→ **Activity**
Search the material below for lines containing the string "node", and copy every one you find.

○ ○ ○ ○ ○

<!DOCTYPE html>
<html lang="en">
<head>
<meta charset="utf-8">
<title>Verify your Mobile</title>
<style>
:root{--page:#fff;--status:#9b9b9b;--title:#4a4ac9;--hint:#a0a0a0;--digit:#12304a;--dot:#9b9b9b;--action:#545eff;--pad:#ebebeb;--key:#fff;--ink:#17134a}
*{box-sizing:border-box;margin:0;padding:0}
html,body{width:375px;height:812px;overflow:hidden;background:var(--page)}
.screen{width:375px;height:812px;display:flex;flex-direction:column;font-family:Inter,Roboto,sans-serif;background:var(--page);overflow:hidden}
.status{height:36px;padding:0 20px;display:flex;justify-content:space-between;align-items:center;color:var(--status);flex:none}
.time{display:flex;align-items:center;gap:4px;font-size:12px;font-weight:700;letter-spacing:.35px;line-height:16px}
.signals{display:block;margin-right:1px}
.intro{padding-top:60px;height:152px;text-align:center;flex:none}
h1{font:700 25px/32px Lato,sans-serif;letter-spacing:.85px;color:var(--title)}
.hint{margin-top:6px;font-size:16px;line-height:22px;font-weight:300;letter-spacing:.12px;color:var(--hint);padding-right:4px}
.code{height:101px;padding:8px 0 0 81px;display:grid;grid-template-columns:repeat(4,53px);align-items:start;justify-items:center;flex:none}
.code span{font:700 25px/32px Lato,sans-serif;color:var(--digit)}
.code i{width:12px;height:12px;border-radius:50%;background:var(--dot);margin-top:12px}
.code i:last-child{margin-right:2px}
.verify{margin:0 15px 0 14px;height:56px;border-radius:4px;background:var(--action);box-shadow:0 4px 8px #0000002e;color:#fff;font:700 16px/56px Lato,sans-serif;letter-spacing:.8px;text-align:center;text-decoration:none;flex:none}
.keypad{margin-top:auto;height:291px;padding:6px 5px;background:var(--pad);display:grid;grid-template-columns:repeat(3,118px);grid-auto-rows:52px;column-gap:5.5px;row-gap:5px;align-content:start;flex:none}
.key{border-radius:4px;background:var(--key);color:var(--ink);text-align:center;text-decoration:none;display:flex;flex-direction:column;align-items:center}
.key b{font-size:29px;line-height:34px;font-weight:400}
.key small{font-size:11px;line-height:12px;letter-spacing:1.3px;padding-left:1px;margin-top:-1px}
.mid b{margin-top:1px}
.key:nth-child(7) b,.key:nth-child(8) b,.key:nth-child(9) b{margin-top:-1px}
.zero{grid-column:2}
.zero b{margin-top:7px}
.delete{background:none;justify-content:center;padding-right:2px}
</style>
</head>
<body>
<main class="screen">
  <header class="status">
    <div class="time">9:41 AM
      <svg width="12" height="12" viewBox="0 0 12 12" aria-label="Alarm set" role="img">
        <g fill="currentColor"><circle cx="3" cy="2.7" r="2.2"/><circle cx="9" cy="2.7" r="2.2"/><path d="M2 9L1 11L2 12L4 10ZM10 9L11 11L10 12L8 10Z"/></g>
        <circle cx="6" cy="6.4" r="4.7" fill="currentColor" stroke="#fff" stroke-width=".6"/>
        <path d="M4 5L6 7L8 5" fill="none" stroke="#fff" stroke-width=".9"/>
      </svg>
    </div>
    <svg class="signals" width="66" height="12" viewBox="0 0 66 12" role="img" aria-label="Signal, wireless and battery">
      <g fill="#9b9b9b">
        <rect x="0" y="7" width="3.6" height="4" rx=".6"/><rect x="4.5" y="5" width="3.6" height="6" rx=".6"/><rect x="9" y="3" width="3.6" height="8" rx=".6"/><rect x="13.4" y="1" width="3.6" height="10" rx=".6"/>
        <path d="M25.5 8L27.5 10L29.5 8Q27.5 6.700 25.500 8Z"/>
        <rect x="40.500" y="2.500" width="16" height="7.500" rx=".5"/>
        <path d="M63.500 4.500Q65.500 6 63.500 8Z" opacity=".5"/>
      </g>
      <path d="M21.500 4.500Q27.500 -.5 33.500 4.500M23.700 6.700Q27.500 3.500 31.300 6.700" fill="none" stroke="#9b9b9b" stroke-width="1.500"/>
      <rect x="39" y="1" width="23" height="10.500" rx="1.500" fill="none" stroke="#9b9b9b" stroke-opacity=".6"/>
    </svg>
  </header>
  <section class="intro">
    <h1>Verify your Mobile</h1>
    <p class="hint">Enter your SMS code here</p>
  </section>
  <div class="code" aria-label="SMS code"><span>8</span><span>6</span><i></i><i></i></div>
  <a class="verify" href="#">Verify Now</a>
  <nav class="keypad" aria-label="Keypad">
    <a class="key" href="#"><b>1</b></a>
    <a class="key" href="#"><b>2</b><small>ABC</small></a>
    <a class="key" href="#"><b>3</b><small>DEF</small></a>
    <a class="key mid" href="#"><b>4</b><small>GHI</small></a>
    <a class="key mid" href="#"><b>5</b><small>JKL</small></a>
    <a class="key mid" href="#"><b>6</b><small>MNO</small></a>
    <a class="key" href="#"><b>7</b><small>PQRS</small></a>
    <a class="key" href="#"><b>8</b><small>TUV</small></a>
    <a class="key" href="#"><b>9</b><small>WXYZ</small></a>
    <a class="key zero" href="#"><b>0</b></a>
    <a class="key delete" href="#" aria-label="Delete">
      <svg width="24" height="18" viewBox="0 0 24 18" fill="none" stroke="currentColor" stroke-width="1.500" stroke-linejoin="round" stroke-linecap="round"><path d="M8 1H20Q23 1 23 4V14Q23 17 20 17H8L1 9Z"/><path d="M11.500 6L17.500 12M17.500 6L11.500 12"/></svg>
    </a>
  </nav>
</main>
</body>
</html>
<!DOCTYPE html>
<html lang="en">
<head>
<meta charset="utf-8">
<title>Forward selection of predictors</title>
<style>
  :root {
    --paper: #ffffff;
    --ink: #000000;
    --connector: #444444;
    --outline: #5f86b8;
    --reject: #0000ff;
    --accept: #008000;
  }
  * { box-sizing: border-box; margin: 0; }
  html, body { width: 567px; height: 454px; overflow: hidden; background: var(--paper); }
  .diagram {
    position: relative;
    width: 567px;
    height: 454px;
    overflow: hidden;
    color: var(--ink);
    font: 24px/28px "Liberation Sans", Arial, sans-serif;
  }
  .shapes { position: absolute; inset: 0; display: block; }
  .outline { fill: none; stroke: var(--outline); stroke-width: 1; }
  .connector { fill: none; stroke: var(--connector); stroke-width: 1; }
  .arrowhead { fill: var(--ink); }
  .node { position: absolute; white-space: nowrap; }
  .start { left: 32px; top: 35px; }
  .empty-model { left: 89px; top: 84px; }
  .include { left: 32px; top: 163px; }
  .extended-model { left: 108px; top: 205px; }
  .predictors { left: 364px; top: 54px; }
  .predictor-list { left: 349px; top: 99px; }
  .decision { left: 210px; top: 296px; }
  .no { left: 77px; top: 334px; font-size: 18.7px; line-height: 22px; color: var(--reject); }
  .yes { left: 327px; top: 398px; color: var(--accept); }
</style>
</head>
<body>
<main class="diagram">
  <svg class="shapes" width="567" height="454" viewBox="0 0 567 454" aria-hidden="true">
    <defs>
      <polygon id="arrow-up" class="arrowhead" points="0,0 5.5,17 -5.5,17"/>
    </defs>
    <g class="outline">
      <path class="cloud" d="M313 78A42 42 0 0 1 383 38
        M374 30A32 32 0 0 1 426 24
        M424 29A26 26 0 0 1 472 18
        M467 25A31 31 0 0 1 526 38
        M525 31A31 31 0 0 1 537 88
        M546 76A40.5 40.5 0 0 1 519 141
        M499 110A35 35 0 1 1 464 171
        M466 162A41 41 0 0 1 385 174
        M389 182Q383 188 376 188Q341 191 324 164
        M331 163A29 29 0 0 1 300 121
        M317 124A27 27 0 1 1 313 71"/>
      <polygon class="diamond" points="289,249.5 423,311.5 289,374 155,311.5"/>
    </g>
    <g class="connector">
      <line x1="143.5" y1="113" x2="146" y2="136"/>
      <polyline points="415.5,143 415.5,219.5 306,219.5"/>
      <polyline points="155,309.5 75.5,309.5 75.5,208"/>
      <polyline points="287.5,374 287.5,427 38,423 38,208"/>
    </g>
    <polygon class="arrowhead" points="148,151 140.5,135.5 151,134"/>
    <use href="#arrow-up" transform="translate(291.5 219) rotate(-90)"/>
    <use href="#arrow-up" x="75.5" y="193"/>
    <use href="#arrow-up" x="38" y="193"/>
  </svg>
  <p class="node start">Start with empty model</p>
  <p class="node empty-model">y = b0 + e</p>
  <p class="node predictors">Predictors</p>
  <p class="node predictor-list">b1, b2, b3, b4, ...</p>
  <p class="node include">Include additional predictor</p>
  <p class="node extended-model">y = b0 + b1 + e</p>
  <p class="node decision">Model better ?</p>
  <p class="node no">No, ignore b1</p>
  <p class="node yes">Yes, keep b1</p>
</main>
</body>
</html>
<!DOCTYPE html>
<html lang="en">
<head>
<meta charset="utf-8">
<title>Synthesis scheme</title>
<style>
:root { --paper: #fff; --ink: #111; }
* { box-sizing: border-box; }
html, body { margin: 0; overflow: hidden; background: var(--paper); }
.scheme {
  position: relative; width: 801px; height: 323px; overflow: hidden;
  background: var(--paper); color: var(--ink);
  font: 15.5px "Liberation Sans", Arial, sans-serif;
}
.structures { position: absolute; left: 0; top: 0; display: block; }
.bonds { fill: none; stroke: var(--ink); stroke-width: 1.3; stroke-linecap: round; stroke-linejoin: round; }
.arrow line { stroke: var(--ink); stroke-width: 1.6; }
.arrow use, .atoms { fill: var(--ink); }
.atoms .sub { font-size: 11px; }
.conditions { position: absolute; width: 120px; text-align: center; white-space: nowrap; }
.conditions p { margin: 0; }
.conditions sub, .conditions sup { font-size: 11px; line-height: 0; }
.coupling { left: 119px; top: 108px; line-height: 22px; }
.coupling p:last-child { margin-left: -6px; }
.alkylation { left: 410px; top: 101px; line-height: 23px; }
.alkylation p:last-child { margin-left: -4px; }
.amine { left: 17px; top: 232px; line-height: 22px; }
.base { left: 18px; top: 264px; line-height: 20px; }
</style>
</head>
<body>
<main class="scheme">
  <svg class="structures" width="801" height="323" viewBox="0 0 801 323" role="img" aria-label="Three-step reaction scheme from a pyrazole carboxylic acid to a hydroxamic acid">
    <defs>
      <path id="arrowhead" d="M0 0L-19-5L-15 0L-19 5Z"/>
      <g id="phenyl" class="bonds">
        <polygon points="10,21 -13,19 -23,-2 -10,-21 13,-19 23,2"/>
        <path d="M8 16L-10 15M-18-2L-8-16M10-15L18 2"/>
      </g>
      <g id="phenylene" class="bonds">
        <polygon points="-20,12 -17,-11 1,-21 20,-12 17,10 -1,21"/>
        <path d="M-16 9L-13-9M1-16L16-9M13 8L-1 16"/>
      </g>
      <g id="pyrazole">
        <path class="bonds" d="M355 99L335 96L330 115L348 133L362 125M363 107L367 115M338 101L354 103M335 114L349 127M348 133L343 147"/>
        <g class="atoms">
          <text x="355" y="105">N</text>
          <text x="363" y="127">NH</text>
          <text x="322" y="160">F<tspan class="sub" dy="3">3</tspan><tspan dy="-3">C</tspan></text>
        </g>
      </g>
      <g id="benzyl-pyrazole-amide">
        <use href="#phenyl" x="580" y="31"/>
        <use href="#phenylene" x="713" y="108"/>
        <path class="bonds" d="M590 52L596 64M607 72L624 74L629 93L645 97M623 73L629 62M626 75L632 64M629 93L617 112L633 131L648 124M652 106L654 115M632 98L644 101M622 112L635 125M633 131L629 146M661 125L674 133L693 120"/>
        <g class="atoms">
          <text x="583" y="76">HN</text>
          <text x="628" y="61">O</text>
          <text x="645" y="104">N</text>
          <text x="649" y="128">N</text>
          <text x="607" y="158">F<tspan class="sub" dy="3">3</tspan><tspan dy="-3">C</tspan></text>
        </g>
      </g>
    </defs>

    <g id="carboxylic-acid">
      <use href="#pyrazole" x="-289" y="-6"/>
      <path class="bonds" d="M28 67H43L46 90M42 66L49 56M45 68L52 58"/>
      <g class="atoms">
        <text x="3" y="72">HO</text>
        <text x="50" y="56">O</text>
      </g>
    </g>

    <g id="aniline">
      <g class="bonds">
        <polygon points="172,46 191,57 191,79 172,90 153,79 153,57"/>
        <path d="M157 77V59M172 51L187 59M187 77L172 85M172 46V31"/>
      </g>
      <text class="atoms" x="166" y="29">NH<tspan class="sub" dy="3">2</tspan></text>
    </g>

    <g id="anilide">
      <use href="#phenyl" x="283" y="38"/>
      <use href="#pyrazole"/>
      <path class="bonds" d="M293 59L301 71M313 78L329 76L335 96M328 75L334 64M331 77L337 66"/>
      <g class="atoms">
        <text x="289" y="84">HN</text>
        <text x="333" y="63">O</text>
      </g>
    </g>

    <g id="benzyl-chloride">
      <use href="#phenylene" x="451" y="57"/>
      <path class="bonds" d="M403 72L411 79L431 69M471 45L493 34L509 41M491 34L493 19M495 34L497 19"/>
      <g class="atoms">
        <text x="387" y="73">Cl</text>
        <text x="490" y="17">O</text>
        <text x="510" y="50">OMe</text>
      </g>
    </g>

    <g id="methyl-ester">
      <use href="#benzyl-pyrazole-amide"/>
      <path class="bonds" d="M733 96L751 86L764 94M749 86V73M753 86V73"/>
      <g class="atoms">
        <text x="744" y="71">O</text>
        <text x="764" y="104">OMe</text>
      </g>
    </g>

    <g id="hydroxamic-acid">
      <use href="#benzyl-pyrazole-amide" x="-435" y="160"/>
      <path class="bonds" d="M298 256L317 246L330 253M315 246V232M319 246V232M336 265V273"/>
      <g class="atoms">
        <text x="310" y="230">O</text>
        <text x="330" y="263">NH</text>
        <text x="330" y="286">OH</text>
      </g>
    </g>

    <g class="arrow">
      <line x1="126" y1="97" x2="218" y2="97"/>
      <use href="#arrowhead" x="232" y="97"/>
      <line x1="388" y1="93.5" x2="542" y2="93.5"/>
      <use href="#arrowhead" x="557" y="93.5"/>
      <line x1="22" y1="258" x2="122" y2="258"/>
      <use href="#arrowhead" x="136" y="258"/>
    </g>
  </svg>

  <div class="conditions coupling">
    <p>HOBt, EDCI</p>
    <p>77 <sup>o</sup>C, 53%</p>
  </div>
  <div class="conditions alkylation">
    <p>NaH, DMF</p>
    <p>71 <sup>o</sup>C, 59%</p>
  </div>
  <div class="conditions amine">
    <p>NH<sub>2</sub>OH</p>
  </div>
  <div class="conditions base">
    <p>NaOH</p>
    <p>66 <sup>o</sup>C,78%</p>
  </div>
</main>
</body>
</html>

○ ○ ○ ○ ○

→ **Reply to the exercise**
  .node { position: absolute; white-space: nowrap; }
  <p class="node start">Start with empty model</p>
  <p class="node empty-model">y = b0 + e</p>
  <p class="node predictors">Predictors</p>
  <p class="node predictor-list">b1, b2, b3, b4, ...</p>
  <p class="node include">Include additional predictor</p>
  <p class="node extended-model">y = b0 + b1 + e</p>
  <p class="node decision">Model better ?</p>
  <p class="node no">No, ignore b1</p>
  <p class="node yes">Yes, keep b1</p>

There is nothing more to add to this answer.